The Mungers’ accommodation is already sorted out in Singapore. They will take over Australian jockey Ben Thompson’s apartment. The Victorian apprentice was apparently offered a twelve month extension to his Singapore contract but opted to return home for personal reasons.
Reflecting back on the past seven years, Ryan, who goes to scale at a versatile 52kgs, says that the support of owners and trainers and his personal work credo that no job is too big or too small, was the key to his establishing himself in the top ten on the SA jockey log.
He has ridden over 600 winners in seven years of race-riding, including four at Gr3 level as well as being crowned Zimbabwe champion jockey in 2017/18. Last season set the standard and the platform for a likely international contract when he finished eighth on the SA national log on 127 winners.
We asked him what his biggest frustration is on a day-to-day basis.
“I am fortunate that my competitive nature makes a Kimberley maiden winner as fulfilling and exciting as a major centre success for me. I have found that the power economics mean that I would not always hold on to a good horse through the ranks as the top jockeys are often preferred. That happens everywhere and one can hardly blame the trainer or owner for opting for the established top rider. But that’s why I have to go out into the world, get the international experience and establish my name!”
An above average cricketer and golfer, Ryan modestly concedes that he achieved a few distinctions in Matric but knew early in life that he wanted to be a professional sportsman. His size made horseracing the right discipline.
The fact that Vodacom Durban July winning jockey Stuart Randolph is his Uncle was some influence in his decision to enrol at the SA Jockey Academy in 2011 while still in Grade 10. Craig Zackey, Louis Mxothwa, Heavelon Van Den Hoven and Xavier Carstens were all in the same intake and the young Munger, with Uncle Stu’s guidance, adapted over time.
“It took some time to adjust to the hard work, early mornings and rigorous lifestyle, but once I got into a routine and made friends I really enjoyed it,” he admits.
Now he has gone full circle – back to being the complete ‘new kid on the block’ in Singapore.
Ryan and Macau-based Brazilian jockey Ruan Maia are the two new additions to the riding ranks but the Brazillian has already had a taste of the Kranji action with several visits since 2018 – even winning the Gr2 Chairman’s Trophy with Circuit Land at his first ride that first year.
Ryan says that Lyle Hewitson’s experience in Hong Kong has been an interesting one to follow and a great advertisement for SA racing.
“There are so many upsides to this game when things are going well but Lyle showed genuine character and determination to ride the rough wave. I was so thrilled to see him break the ice on Sunday. I hope it’s the first of many for him,” he added.
Ryan has done some homework and spoken to a few jockeys who’ve ridden in Singapore and he says that they all have different opinions.
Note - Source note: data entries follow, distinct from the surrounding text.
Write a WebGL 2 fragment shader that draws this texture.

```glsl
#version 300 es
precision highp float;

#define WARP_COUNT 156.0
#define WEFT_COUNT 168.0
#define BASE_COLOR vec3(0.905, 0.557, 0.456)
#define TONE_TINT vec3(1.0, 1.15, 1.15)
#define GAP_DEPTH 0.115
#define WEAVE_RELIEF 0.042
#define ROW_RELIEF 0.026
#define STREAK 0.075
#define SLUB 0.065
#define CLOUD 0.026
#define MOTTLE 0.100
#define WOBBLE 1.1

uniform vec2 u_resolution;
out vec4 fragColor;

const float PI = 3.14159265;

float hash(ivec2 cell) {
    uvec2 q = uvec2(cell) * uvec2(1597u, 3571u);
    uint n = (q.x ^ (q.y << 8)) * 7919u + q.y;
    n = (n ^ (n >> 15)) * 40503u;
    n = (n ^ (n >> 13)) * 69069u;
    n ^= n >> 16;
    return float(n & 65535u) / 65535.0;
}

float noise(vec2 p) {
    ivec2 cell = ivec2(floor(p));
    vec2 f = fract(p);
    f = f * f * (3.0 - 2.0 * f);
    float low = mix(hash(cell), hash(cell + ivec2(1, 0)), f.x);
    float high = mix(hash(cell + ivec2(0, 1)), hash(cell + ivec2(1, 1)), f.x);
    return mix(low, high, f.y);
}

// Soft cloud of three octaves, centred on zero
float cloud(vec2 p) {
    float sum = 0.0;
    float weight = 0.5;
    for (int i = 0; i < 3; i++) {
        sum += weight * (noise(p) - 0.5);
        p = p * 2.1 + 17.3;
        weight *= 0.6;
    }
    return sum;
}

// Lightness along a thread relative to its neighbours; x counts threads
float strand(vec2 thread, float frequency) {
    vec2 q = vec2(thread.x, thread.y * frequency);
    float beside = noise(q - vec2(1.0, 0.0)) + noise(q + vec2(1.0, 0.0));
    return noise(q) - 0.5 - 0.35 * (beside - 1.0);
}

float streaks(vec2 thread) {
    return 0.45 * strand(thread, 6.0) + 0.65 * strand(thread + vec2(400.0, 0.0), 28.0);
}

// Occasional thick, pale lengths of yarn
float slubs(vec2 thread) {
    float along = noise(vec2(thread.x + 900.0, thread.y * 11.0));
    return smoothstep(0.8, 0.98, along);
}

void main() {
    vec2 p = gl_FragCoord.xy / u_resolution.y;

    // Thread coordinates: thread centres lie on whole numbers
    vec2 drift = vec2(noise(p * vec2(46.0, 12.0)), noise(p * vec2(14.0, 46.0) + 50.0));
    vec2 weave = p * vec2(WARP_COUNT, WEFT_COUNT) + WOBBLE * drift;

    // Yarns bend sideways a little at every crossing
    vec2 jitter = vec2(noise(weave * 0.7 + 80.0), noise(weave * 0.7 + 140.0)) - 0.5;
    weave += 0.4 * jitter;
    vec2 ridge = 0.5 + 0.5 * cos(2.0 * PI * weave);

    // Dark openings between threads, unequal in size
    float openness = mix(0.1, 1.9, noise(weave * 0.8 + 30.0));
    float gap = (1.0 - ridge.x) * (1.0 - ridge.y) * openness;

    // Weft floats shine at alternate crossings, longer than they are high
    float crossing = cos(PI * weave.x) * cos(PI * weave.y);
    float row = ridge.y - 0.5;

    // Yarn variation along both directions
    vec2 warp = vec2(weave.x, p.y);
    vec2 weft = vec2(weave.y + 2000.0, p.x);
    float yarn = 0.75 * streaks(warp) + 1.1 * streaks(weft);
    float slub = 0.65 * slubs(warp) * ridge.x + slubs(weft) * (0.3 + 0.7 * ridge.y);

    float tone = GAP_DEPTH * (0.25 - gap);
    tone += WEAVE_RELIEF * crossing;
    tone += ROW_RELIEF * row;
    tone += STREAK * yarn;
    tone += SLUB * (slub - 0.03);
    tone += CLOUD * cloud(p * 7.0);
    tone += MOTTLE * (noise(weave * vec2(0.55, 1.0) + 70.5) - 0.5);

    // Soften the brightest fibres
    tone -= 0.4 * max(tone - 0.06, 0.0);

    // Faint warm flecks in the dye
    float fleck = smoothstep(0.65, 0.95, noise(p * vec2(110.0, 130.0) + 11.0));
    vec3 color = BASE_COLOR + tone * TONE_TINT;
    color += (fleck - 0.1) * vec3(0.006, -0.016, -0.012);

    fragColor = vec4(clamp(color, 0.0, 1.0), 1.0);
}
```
“I spoke to Callan Murray and Johnny Geroudis, who rode there for many years and told me a lot about the place. SA – born trainer Ricardo Le Grange also gave me a few tips. For a start, Ricardo will be giving me rides but it would also be nice to get to know new trainers and new connections. Traveling abroad is a nice experience and a great platform for me to improve as a rider, but it’s also a good opportunity to get to know new people and take in the diversity of new cultures.”
He says that South Africa will always be his home and he will miss the country of his birth. But the hard fact is that he could not have foregone the Singapore opportunity.
“I’m again in the top 10, and things are going well. But this chance to ride overseas has come up and there was no way I wouldn’t have gone for it. It’s the same story but different day back home, whereas international experience will take me out of my comfort zone. I will get to meet top riders and top trainers from around the world. I’d rather look back, knowing that I was given the opportunity and I took it, instead of not taking a chance.”
Source : Sporting Post